◆ The problem
Return a copy of every line in the data below that contains "const".

▼▼▼

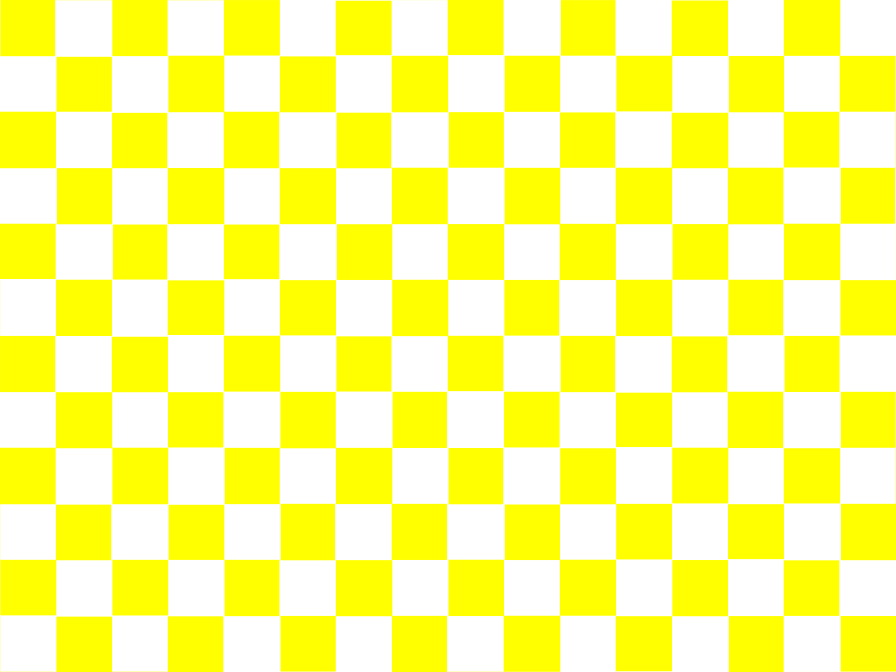
Write a Shadertoy shader that draws this pattern.

```glsl
// Yellow and white checkerboard, 16 by 12 squares, with very slightly uneven edges.

const vec2 GRID = vec2(16.0, 12.0);
const vec3 WHITE = vec3(1.0);
const vec3 YELLOW = vec3(1.0, 1.0, 0.0);
const float MIN_INSET = -0.005; // in cells; negative grows the square
const float MAX_INSET = 0.018;

// Two random values per cell
vec2 hash22(vec2 p) {
    vec3 q = fract(p.xyx * vec3(0.1031, 0.1030, 0.0973));
    q += dot(q, q.yzx + 33.33);
    return fract((q.xx + q.yz) * q.zy);
}

// Small random shift of two edges of a cell
vec2 edgeInset(vec2 cell, float seed) {
    vec2 h = hash22(cell + seed);
    return mix(vec2(MIN_INSET), vec2(MAX_INSET), h * h);
}

// Share of a pixel at p that lies inside the box lo..hi
float boxCoverage(vec2 p, vec2 lo, vec2 hi, vec2 pixel) {
    vec2 overlap = min(p + 0.5 * pixel, hi) - max(p - 0.5 * pixel, lo);
    vec2 share = clamp(overlap / pixel, 0.0, 1.0);
    return share.x * share.y;
}

// Coverage by the coloured squares, with cells wrapped around the canvas
float checkerCoverage(vec2 p, vec2 grid, vec2 pixel) {
    vec2 base = floor(p);
    float coverage = 0.0;
    for (int y = -1; y <= 1; y++) {
        for (int x = -1; x <= 1; x++) {
            vec2 cell = base + vec2(x, y);
            vec2 id = mod(cell, grid);
            float filled = mod(id.x + id.y, 2.0);
            vec2 lo = cell + edgeInset(id, 3.7);
            vec2 hi = cell + 1.0 - edgeInset(id, 41.3);
            coverage += filled * boxCoverage(p, lo, hi, pixel);
        }
    }
    return min(coverage, 1.0);
}

void mainImage(out vec4 fragColor, in vec2 fragCoord) {
    vec2 pixel = GRID / iResolution.xy;
    float coverage = checkerCoverage(fragCoord * pixel, GRID, pixel);
    fragColor = vec4(mix(WHITE, YELLOW, coverage), 1.0);
}
```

▲▲▲

◆ Solution below
const vec2 GRID = vec2(16.0, 12.0);
const vec3 WHITE = vec3(1.0);
const vec3 YELLOW = vec3(1.0, 1.0, 0.0);
const float MIN_INSET = -0.005; // in cells; negative grows the square
const float MAX_INSET = 0.018;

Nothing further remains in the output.